In identifying and testing highest and best use, special considerations are required to address the following situations:ySingle usesyLegally nonconforming usesyInterim uses (including land held for investment purposes)yUses that are not the highest and best useyMultiple usesySpecial-purpose usesSingle Uses The highest and best uses of land as though vacant and property as improved are often consistent with surrounding uses. For example, in an industrial district, a single-unit home would usually stand out as an inconsistent – and inappropriate – land use. Sometimes, however, a property's highest and best use may be unusual or even unique. For example, market demand may be adequate to support one large, multi-storey office building in a community, but the market may not support more than one. As another example, a limited-market or special-use property such as a specialized industrial facility may be unique and highly beneficial to its site, but it might not be supported by surrounding land uses or comparable properties. Regardless of what improvement is currently on a site, the highest and best use of the site as though vacant should be the land use that meets all four tests. Therefore, the ideal improve-ment might be significantly different than the existing improvements, and the highest and best use of the site as though vacant for a single-use property might be to develop it differently than it is currently developed.If an existing single-use property is being appraised, the appraiser should perform some level of market analysis to determine whether the single use should be continued or discontinued. If the analysis reveals that the single use should be discontinued, the appraiser should then ask what, if anything, should be done with the improvements? If the improvements do not contribute to value and the assign-ment involves an opinion of market value, then the highest and best use would probably be something other than maintaining the existing use. Also, the improve-ments might contribute to value but still not qualify as the highest and best use because modification of the existing improvements would create a higher value. For a proposed single-use property, the appraiser should carefully analyze the market to determine whether any other such properties already exist and, if so, if the market demand is strong enough to support another.Single uses, interim uses, legally nonconforming uses, uses that are not the highest and best use, multiple uses, and special-purpose uses all require special consideration.single useA special case of highest and best use; a unique or special-purpose land use that may not be consistent with surrounding uses.
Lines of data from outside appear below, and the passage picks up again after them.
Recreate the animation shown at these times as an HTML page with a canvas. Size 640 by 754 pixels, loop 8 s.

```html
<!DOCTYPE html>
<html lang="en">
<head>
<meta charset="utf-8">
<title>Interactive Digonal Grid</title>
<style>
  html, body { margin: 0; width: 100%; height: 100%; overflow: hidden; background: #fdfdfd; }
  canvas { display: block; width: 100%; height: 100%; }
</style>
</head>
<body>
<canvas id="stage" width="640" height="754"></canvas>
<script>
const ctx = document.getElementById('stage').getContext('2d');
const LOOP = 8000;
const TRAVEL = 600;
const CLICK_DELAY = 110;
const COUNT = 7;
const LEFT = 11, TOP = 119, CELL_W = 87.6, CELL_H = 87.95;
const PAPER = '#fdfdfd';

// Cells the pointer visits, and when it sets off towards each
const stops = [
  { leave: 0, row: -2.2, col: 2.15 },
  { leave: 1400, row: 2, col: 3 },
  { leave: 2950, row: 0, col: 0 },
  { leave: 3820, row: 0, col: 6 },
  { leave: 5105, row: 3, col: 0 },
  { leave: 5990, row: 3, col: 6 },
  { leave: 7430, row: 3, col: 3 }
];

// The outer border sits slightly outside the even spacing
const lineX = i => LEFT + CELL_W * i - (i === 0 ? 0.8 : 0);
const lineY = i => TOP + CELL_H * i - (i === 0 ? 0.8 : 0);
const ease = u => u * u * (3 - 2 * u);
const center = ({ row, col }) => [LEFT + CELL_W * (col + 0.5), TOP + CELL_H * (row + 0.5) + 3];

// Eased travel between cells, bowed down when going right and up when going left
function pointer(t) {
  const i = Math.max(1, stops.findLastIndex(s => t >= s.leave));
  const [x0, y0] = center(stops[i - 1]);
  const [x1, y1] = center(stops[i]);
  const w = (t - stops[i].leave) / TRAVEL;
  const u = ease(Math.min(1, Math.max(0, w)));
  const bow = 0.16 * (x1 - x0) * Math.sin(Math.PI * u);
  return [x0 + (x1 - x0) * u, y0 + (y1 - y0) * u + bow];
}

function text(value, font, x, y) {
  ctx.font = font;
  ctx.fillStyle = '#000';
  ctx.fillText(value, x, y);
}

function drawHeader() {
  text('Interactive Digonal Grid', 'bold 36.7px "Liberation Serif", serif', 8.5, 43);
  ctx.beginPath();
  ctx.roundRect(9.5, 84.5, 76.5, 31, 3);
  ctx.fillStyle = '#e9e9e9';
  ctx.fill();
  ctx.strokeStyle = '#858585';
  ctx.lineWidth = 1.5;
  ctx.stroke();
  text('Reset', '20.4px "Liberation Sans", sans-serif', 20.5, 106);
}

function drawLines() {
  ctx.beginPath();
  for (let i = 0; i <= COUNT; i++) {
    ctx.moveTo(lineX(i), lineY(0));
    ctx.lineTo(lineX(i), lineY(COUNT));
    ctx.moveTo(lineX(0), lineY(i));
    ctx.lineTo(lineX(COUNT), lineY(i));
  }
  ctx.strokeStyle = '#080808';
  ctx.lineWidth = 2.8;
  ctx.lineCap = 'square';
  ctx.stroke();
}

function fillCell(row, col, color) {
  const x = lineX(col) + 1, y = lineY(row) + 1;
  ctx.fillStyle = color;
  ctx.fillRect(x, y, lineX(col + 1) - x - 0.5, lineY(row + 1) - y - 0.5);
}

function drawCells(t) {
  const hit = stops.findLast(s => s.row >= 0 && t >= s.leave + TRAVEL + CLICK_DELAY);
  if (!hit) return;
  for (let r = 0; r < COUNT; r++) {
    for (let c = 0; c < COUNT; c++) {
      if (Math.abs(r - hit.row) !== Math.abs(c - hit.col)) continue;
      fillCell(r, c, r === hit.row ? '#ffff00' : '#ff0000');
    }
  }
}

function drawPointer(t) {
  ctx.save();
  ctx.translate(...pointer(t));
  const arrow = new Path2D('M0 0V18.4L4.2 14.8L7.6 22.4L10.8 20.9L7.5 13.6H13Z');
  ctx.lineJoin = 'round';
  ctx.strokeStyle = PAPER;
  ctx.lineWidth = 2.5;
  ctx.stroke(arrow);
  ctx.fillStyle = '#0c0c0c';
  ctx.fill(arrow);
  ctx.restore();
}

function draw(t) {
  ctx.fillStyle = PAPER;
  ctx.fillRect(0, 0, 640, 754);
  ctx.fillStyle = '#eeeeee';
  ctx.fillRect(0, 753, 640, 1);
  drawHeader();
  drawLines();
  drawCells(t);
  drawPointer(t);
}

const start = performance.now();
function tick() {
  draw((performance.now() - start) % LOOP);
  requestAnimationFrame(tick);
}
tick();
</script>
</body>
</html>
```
12.14The Appraisal of Real Estate – Third Canadian EditionLegally Nonconforming UsesA legally nonconforming use is a use that was lawfully established and maintained but no longer conforms to the land use regulations of the zone in which it is located.